Picking up a few months after the end of Strangers, in which Chief Inspector George Bulman walked away from the job and left a nation in mourning, Bulman sees our hero turn private eye and opening up a London clock hospital.
The trappings of the job may be gone, but thankfully the gloves and love of poetry are still present and correct.
Joined by Lucy McGinty (Siobhan Redmond) and occasionally aided by ex-colleagues Jack Lambie (Mark McManus) and Derek Willis (Dennis Blanch), Bulman’s desire for a quiet life never quite materialises as the underworld and the British Secret Service, the latter in the shape of Dugdale (Thorley Walters), infringe upon his solitude.

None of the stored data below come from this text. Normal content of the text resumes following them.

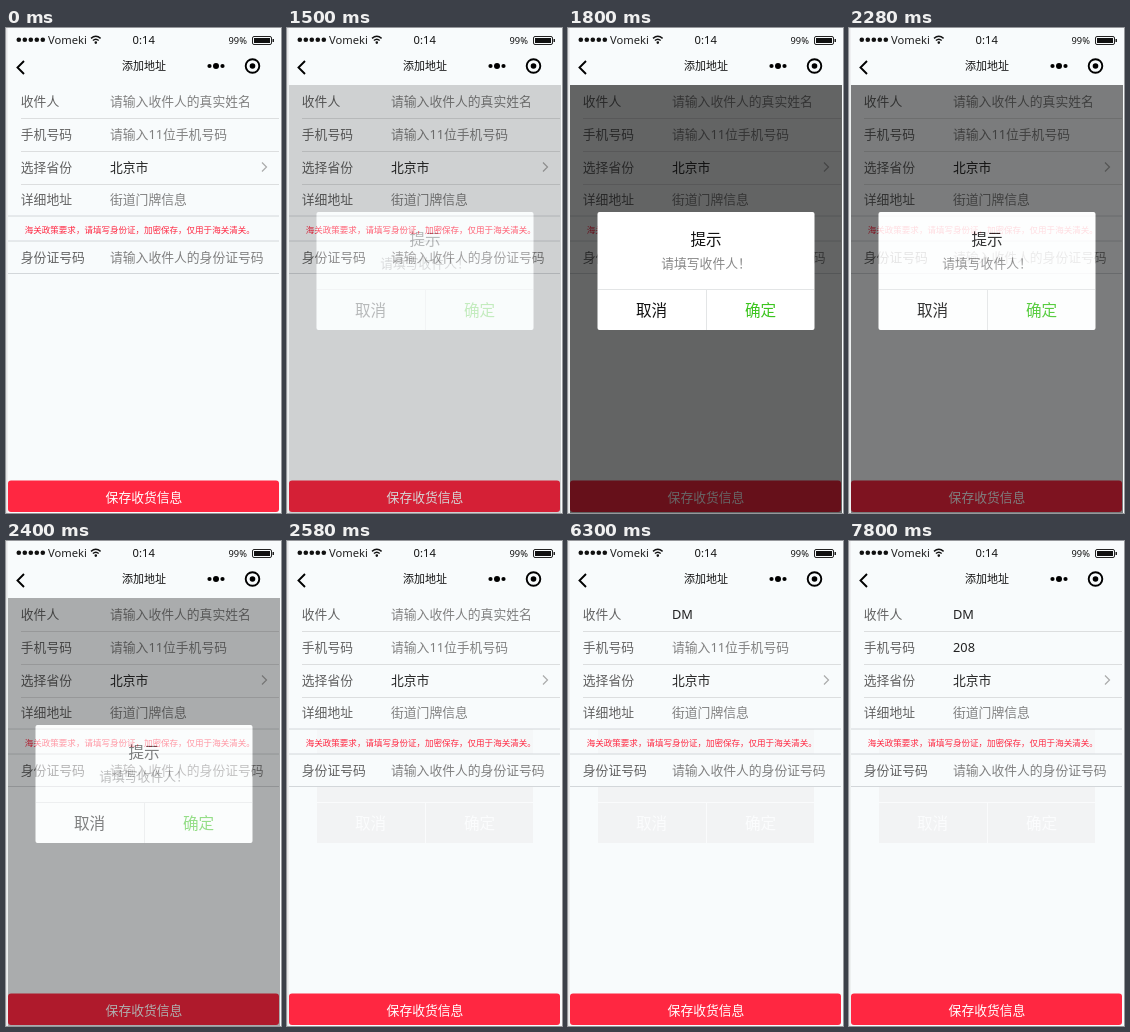
Animation, 275 px wide and 485 px high, one loop 8000 ms. Source, as an HTML page:

```html
<!DOCTYPE html>
<html lang="zh">
<head>
<meta charset="utf-8">
<title>添加地址</title>
<style>
html, body { margin: 0; width: 100%; height: 100%; overflow: hidden; background: #f8fbfc; }
svg { display: block; width: 100vw; height: 100vh; }
text { font: 12.8px "Noto Sans", "Noto Sans CJK SC", "Noto Sans CJK", sans-serif; white-space: pre; }
.mid { text-anchor: middle; }
.label { fill: #626262; }
.hint { fill: #808080; }
.value { fill: #222; }
.big { font-size: 15.6px; }
.typed { font: bold 15.6px "Liberation Sans", Arial, sans-serif; fill: #1c62c8; }
.pick { font: 15.6px "Noto Sans Mono CJK SC", "Noto Sans CJK SC", monospace; fill: #1478d2; }
.line { fill: none; stroke: #dcdedf; }
</style>
</head>
<body>
<svg viewBox="0 0 275 485" preserveAspectRatio="none">
  <rect width="275" height="485" fill="#f8fbfc"/>
  <rect width="1.5" height="485" fill="#e3e4e5"/>

  <!-- status bar -->
  <g id="signal"></g>
  <text x="42" y="15.5" style="font-size:11.2px" fill="#222">Vomeki</text>
  <g fill="none" stroke="#111" stroke-width="1.4">
    <path d="M85 10.4Q89.8 6.2 94.6 10.4M86.9 12.6Q89.8 10 92.7 12.6"/>
    <circle cx="89.8" cy="14.6" r=".6"/>
  </g>
  <text class="mid" x="137.7" y="15.5" style="font-size:11.2px" fill="#111">0:14</text>
  <text x="222.5" y="15.5" style="font-size:9.3px" fill="#111">99%</text>
  <rect x="246.5" y="8.5" width="19" height="8" rx="1.5" fill="none" stroke="#222"/>
  <rect x="248" y="10" width="16" height="5" fill="#111"/>
  <rect x="266.5" y="11" width="1.5" height="3" fill="#222"/>

  <!-- title bar -->
  <path d="M18 33L11.5 39.5L18 46" fill="none" stroke="#000" stroke-width="1.9"/>
  <text class="mid" x="138" y="42" style="font-size:11px" fill="#111">添加地址</text>
  <circle cx="203.5" cy="38" r="2.1"/>
  <circle cx="210" cy="38" r="3"/>
  <circle cx="216.5" cy="38" r="2.1"/>
  <circle cx="246.5" cy="38" r="6.8" fill="none" stroke="#000" stroke-width="1.9"/>
  <circle cx="246.5" cy="38" r="2.8"/>

  <!-- afterimage of the dialog -->
  <g id="trace" fill="#fbfcfd">
    <rect x="30" y="188" width="216" height="25" fill="#f5f7f8"/>
    <rect x="30" y="246" width="216" height="56" fill="#f2f3f4"/>
    <path d="M30 261.5H246M138.5 262V302" stroke="#fafbfc"/>
    <text class="mid big" x="83.5" y="288">取消</text>
    <text class="mid big" x="192.5" y="288">确定</text>
  </g>

  <!-- form -->
  <path class="line" d="M15 90.5H273M15 123.5H273M15 156.5H273"/>
  <path class="line" d="M2 188H273M2 213H273M2 245.5H273" style="stroke:#d3d7da"/>
  <g id="rows"></g>
  <text id="name" class="value" x="104" y="78">DM</text>
  <text id="phone" class="value" x="104" y="111"></text>
  <path d="M256 134.5L260.5 139L256 143.5" fill="none" stroke="#aaa" stroke-width="1.2"/>
  <text x="18.8" y="205.3" style="font-size:8.53px" fill="#ff2741">海关政策要求，请填写身份证，加密保存，仅用于海关清关。</text>
  <rect x="2" y="452.5" width="271" height="31.5" rx="3" fill="#ff2741"/>
  <text class="mid" x="138" y="473.7" fill="#fff">保存收货信息</text>

  <path id="caret" stroke="#222" fill="none"/>

  <!-- input method window -->
  <g id="ime">
    <rect x="127.5" y="91.5" width="150" height="58" fill="#fcfdfe" stroke="#b9bcc0"/>
    <path d="M128 120.5H275" stroke="#e4e7ea"/>
    <text id="typed" class="typed" x="137.3" y="111"></text>
    <path id="bar" stroke="#e02020" stroke-width="1.2"/>
    <text id="pick0" class="pick" x="137.5" y="140" style="fill:#d81414"></text>
    <text id="pick1" class="pick" x="179.5" y="140"></text>
    <text id="pick2" class="pick" x="229.5" y="140"></text>
  </g>

  <!-- dialog -->
  <g id="dialog">
    <rect x="2" y="57" width="272" height="428" fill="#000" fill-opacity=".6"/>
    <rect x="29.5" y="184" width="217" height="118" rx="2" fill="#fff"/>
    <path class="line" d="M30 261.5H246M138.5 262V302" style="stroke:#e3e5e6"/>
    <text class="mid big" x="138" y="216.5" fill="#111">提示</text>
    <text class="mid" x="138" y="240.3" fill="#888">请填写收件人！</text>
    <text class="mid big" x="83.5" y="288" fill="#111">取消</text>
    <text class="mid big" x="192.5" y="288" fill="#3cc51f">确定</text>
  </g>
</svg>
<script>
const LOOP = 8000, STEP = 60;
const NS = "http://www.w3.org/2000/svg";
const $ = id => document.getElementById(id);

function add(parent, tag, attrs, content = "") {
  const el = document.createElementNS(NS, tag);
  for (const key in attrs) el.setAttribute(key, attrs[key]);
  el.textContent = content;
  parent.append(el);
  return el;
}

for (let i = 0; i < 5; i++) add($("signal"), "circle", { cx: 12.8 + i * 6, cy: 11.8, r: 2.3, fill: "#111" });

const hints = [
  [78, "收件人", "请输入收件人的真实姓名"],
  [111, "手机号码", "请输入11位手机号码"],
  [144, "选择省份", "北京市", "value"],
  [176.3, "详细地址", "街道门牌信息"],
  [234, "身份证号码", "请输入收件人的身份证号码"]
].map(([y, label, content, kind = "hint"]) => {
  add($("rows"), "text", { x: 14.8, y, class: "label" }, label);
  return add($("rows"), "text", { x: 104, y, class: kind }, content);
});

// [from, to, x, top, bottom]
const carets = [
  [3000, 3540, 104.5, 64, 81],
  [4020, 4680, 107.5, 64, 81],
  [4680, 5280, 126.5, 64, 81],
  [5820, 6300, 104.5, 97, 115],
  [6540, 6840, 111.5, 97, 115],
  [6840, 7260, 119.5, 97, 115],
  [7260, 7800, 126.5, 97, 115]
];
const digits = [[7260, "208"], [6840, "20"], [6540, "2"]];

const show = (el, on) => el.setAttribute("visibility", on ? "visible" : "hidden");

function dialogAlpha(t) {
  if (t < 1500 || t >= 2580) return 0;
  if (t < 2160) {
    const k = Math.min(6, Math.floor((t - 1500) / STEP) + 1);
    return 1 - (1 - k / 6) ** 1.75;
  }
  const k = Math.min(6, Math.floor((t - 2160) / STEP) + 1);
  return 1 - (k / 7) ** 2.2;
}

function imeAlpha(t) {
  if (t < 4020 || t >= 4800) return 0;
  if (t < 4680) return 1;
  return t < 4740 ? 0.6 : 0.25;
}

function draw(t) {
  $("dialog").setAttribute("opacity", dialogAlpha(t));
  show($("trace"), t >= 2580);

  show(hints[0], t < 4020);
  show(hints[1], t < 6540);
  show($("name"), t >= 4680);
  const typed = digits.find(([from]) => t >= from);
  $("phone").textContent = typed ? typed[1] : "";

  const caret = carets.find(([from, to]) => t >= from && t < to);
  show($("caret"), caret);
  if (caret) {
    const [from, , x, top, bottom] = caret;
    const foot = from === 4020 ? `M104 ${bottom - 0.5}H${x}` : "";
    $("caret").setAttribute("d", `M${x} ${top}V${bottom}${foot}`);
  }

  $("ime").setAttribute("opacity", imeAlpha(t));
  const both = t >= 4440;
  $("typed").textContent = both ? "DM" : "D";
  $("bar").setAttribute("d", `M${both ? 162.5 : 149.5} 96V115`);
  const picks = both ? ["1.DM", "2.DMB", "3.DMZ"] : t >= 4140 ? ["1.的", "2.到", "3.大"] : ["", "", ""];
  picks.forEach((word, i) => $("pick" + i).textContent = word);
}

const start = performance.now();
function tick() {
  draw((performance.now() - start) % LOOP);
  requestAnimationFrame(tick);
}
tick();
</script>
</body>
</html>
```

Fans will recognise find healthy traces of Strangers in Bulman, particularly the blend of humour and drama which, in lesser hands, could derail an episode.
Murray Smith’s One of Our Pigeons is Missing, in which a tramp is found dead and Bulman must go undercover as a down and out, is a typical example, the bizarre idea that the Anglo-Soviet conflict hinges on a small area of London’s Docklands given a touch of pathos by Murray Melvin and Maggie Jones.
Throughout these 13 episodes we’re given a new spin on various well-worn police procedural themes, Bulman’s move away from the constraints of the law allowing for a new lease of life for the character. The series has a breezy air about it, helped no end by Henderson’s skill at knowing how read a line and Smith’s perfectly pitched scripts.
Redmond is undoubtedly the other star of the piece, even if McGinty’s credentials are never fully explored. Though one misstep of an episode seems to bin most of what we know of McGinty as she goes undercover for British Intelligence without question, the rest of the series offers up scripts which should be required reading for screenwriters today.
By not shoehorning too much of Strangers into the programme – the odd appearance of Willis and Lambie is always a treat – and letting George K Bulman have the lion’s share of screen time, the series isn’t merely an opportunistic spin-off, but a fully fledged programme in its own right which should appeal to those unfamiliar with its predecessor.